With the Australian Jewish community boasting the highest proportion of Holocaust survivors per capita outside of Israel, we at AUJS feel a deep responsibility to actively combat this worrying phenomenon.
AUJS has worked tirelessly for many years to build strong relationships with student unions across the country. The National Union of Students (NUS) and different university student administrations have been integral partners in helping to address this issue. However, it became clear that AUJS needed to invest in a new solution, to not only further entrench these strong relationships but also change the culture on campus. This is how the AUJS Holocaust Education Tour was born.
AUJS approached eight student politicians from various political factions and backgrounds to travel to Poland for a week. The students visited museums, traveled to concentration camps and participated in educational workshops and seminars in Lublin, Krakow and Warsaw. In addition to learning about the rich and vibrant Jewish communities lost during the Holocaust, most importantly, the participants witnessed first-hand the devastation that can occur when intolerance and antisemitism are allowed to fester.
Incredibly, these experiences left each student leader committed to working with AUJS over the coming year to implement initiatives on their campuses to promote Holocaust awareness and combat antisemitism.

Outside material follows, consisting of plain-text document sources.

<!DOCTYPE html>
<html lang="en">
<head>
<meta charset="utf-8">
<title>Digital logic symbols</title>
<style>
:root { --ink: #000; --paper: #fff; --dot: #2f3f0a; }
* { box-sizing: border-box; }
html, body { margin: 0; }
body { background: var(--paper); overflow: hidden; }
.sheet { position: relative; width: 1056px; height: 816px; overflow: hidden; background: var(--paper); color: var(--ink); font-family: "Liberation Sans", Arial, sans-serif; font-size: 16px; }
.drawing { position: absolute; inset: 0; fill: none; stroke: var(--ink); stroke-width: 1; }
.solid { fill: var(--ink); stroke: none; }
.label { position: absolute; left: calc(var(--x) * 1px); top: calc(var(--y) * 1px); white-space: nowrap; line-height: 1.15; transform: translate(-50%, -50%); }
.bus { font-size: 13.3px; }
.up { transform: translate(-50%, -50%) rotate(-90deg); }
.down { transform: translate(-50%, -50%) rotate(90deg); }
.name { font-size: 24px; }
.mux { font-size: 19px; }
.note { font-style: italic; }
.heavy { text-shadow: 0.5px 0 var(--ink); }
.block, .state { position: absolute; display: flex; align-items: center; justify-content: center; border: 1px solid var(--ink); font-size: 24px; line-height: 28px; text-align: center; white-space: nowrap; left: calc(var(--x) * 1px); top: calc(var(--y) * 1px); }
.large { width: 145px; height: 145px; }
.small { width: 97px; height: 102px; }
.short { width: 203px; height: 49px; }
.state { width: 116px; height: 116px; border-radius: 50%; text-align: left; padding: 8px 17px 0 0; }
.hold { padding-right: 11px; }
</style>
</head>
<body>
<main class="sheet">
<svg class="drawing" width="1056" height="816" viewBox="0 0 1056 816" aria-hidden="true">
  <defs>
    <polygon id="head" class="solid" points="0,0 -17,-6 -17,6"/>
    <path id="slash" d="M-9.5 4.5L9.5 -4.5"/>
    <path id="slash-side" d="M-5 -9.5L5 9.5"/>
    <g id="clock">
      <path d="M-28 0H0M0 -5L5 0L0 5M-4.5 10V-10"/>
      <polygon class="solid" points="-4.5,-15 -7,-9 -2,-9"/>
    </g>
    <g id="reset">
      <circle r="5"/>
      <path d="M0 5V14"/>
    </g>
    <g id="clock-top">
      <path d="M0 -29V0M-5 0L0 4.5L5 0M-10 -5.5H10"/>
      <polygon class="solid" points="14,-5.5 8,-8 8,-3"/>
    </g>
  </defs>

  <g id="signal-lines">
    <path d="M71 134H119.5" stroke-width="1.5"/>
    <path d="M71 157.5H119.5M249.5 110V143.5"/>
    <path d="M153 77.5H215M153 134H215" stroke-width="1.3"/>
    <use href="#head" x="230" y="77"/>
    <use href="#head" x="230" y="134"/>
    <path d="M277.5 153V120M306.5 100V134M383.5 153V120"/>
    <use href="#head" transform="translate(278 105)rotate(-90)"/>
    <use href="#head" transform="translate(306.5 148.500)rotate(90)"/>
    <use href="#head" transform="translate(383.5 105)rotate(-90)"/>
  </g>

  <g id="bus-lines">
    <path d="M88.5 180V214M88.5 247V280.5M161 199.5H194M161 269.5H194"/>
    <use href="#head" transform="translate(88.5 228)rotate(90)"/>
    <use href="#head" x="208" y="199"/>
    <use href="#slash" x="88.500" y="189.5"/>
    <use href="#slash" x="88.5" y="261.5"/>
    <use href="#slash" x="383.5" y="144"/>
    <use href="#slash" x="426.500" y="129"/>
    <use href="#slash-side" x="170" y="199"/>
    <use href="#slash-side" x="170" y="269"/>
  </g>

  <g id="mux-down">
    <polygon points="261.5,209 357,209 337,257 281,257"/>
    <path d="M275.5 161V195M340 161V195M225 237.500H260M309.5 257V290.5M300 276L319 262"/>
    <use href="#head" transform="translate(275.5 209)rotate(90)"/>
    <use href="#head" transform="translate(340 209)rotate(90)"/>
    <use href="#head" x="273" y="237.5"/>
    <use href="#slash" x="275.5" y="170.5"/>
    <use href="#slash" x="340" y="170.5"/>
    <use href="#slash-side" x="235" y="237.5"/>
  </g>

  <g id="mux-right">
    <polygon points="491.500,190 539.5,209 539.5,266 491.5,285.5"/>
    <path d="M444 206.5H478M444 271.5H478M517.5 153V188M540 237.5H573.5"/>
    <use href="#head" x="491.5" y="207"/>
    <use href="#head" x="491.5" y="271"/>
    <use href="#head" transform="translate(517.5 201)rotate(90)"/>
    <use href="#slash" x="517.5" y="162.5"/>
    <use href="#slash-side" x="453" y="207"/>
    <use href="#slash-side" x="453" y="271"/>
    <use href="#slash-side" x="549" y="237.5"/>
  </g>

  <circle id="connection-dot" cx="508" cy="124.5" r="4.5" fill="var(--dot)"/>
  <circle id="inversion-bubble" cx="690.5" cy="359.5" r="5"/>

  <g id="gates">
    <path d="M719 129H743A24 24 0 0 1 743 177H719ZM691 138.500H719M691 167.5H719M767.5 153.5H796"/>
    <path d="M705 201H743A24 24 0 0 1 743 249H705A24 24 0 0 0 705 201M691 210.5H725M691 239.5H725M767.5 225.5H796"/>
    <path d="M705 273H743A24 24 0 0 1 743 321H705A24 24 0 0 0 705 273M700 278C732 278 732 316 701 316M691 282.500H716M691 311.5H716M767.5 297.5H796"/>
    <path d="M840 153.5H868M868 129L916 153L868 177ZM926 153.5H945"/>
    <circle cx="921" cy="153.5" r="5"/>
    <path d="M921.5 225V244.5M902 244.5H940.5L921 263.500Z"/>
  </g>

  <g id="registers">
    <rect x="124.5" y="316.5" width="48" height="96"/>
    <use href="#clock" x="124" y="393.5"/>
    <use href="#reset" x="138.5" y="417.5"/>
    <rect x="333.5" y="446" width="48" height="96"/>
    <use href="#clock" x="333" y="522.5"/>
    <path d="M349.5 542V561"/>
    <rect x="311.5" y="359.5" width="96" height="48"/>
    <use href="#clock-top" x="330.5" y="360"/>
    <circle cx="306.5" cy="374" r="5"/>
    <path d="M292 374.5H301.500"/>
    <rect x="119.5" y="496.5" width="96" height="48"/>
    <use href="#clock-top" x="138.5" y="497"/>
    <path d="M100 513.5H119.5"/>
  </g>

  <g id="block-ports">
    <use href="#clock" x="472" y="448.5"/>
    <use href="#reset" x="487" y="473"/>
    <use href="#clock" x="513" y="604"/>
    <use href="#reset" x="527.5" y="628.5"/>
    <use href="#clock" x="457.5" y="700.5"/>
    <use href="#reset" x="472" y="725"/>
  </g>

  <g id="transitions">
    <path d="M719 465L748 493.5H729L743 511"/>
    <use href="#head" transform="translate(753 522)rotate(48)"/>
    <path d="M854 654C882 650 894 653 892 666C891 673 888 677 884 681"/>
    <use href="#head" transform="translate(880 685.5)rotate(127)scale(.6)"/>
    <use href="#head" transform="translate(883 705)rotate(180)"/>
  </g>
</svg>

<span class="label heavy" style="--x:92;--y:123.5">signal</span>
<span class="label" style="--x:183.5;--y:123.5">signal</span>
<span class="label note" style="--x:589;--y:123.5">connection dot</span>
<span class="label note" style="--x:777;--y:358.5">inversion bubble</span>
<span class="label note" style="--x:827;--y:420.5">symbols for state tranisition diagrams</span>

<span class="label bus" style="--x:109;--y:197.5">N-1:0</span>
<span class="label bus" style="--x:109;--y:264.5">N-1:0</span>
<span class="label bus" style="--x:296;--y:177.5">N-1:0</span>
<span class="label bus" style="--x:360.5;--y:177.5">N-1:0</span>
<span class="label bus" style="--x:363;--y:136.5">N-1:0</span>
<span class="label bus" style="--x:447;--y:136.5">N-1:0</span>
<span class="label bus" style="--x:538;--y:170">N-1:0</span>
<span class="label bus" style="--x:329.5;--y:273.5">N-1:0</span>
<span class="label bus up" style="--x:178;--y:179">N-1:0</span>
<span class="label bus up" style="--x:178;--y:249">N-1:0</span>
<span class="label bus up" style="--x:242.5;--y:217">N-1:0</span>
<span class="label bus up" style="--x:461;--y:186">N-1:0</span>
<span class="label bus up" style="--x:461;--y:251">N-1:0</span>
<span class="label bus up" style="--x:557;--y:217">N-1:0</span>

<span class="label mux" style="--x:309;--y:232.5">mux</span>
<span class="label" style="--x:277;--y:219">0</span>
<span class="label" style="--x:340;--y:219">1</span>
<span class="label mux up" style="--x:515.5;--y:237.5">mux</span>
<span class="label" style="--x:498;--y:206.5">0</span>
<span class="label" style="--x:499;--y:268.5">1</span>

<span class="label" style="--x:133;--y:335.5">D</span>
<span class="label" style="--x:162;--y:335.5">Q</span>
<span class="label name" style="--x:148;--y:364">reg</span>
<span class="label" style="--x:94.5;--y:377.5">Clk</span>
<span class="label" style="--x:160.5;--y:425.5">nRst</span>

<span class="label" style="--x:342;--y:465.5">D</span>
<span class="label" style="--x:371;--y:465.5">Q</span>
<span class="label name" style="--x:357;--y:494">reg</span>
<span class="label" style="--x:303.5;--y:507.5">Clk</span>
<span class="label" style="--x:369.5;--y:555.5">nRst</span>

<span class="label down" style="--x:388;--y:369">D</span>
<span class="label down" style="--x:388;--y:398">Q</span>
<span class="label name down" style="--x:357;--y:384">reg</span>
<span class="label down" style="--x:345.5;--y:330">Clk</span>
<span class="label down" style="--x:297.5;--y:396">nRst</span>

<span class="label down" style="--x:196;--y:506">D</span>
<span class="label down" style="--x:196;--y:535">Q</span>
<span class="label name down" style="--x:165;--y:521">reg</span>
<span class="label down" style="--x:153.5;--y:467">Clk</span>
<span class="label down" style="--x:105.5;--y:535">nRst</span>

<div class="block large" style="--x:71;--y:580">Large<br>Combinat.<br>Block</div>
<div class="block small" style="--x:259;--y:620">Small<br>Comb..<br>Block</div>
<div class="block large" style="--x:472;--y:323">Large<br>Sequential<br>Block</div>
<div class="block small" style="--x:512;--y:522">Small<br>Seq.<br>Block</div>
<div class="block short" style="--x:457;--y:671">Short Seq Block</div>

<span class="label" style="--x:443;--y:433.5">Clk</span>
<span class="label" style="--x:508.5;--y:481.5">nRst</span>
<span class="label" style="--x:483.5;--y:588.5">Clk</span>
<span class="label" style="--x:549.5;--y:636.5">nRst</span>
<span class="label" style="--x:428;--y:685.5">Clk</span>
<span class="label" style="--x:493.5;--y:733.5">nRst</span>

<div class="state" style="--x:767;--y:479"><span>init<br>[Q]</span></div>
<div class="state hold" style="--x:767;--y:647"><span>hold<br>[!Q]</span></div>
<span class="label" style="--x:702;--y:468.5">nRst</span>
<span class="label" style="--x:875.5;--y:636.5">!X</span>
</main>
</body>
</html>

Since returning, I have had the opportunity to reflect on the importance of this initiative and why it is essential to the future of our community.
First, this initiative has motivated some of Australia’s future leaders to join our community in the fight against antisemitism. The Jews of Europe may have been the Holocaust’s greatest victims, but that does not mean that only Jews carry the burden of ensuring that the Holocaust is never repeated.
Through this initiative, AUJS’s allies on campus learned and appreciated that antisemitism is not just a Jewish problem, but a human problem which needs to be tackled head on.
Secondly, and most importantly, this initiative empowered AUJS to encourage action against antisemitism in a bipartisan manner. This is the only student initiative which commits students from each key political faction to work together to achieve common aims. If our community is to ensure that antisemitism is at the forefront of policy and decision-making in Australia, we must continue to build strong relationships on both sides of the aisle.
As Nobel laureate Elie Wiesel once wrote, “there may be times when we are powerless to prevent injustice, but there must never be a time where we fail to protest against injustice.”
After participating in the AUJS Holocaust Education Tour, I am now confident that AUJS will no longer protest against antisemitism on campus alone. AUJS now has strong and enduring allies in the Labor, Liberal, Indigenous Australian and Independent student political communities.
Maximillian Kolbe’s bravery in 1941 saved the life of the young Jewish man who was later reunited with his wife and children. Yet to me, Kolbe’s legacy is more than just courage and self-sacrifice.
Kolbe’s is a story of the inextricable bond that can be forged between people of different nationalities, ethnicities and religions, united in the defiance of evil.
His story serves as a symbol for AUJS and the work we are committed to achieving – to building enduring, bipartisan relationships with student leaders and ensuring that “never again” truly means “never again.”
NOA BLOCH was the 2018 national political affairs director for AUJS.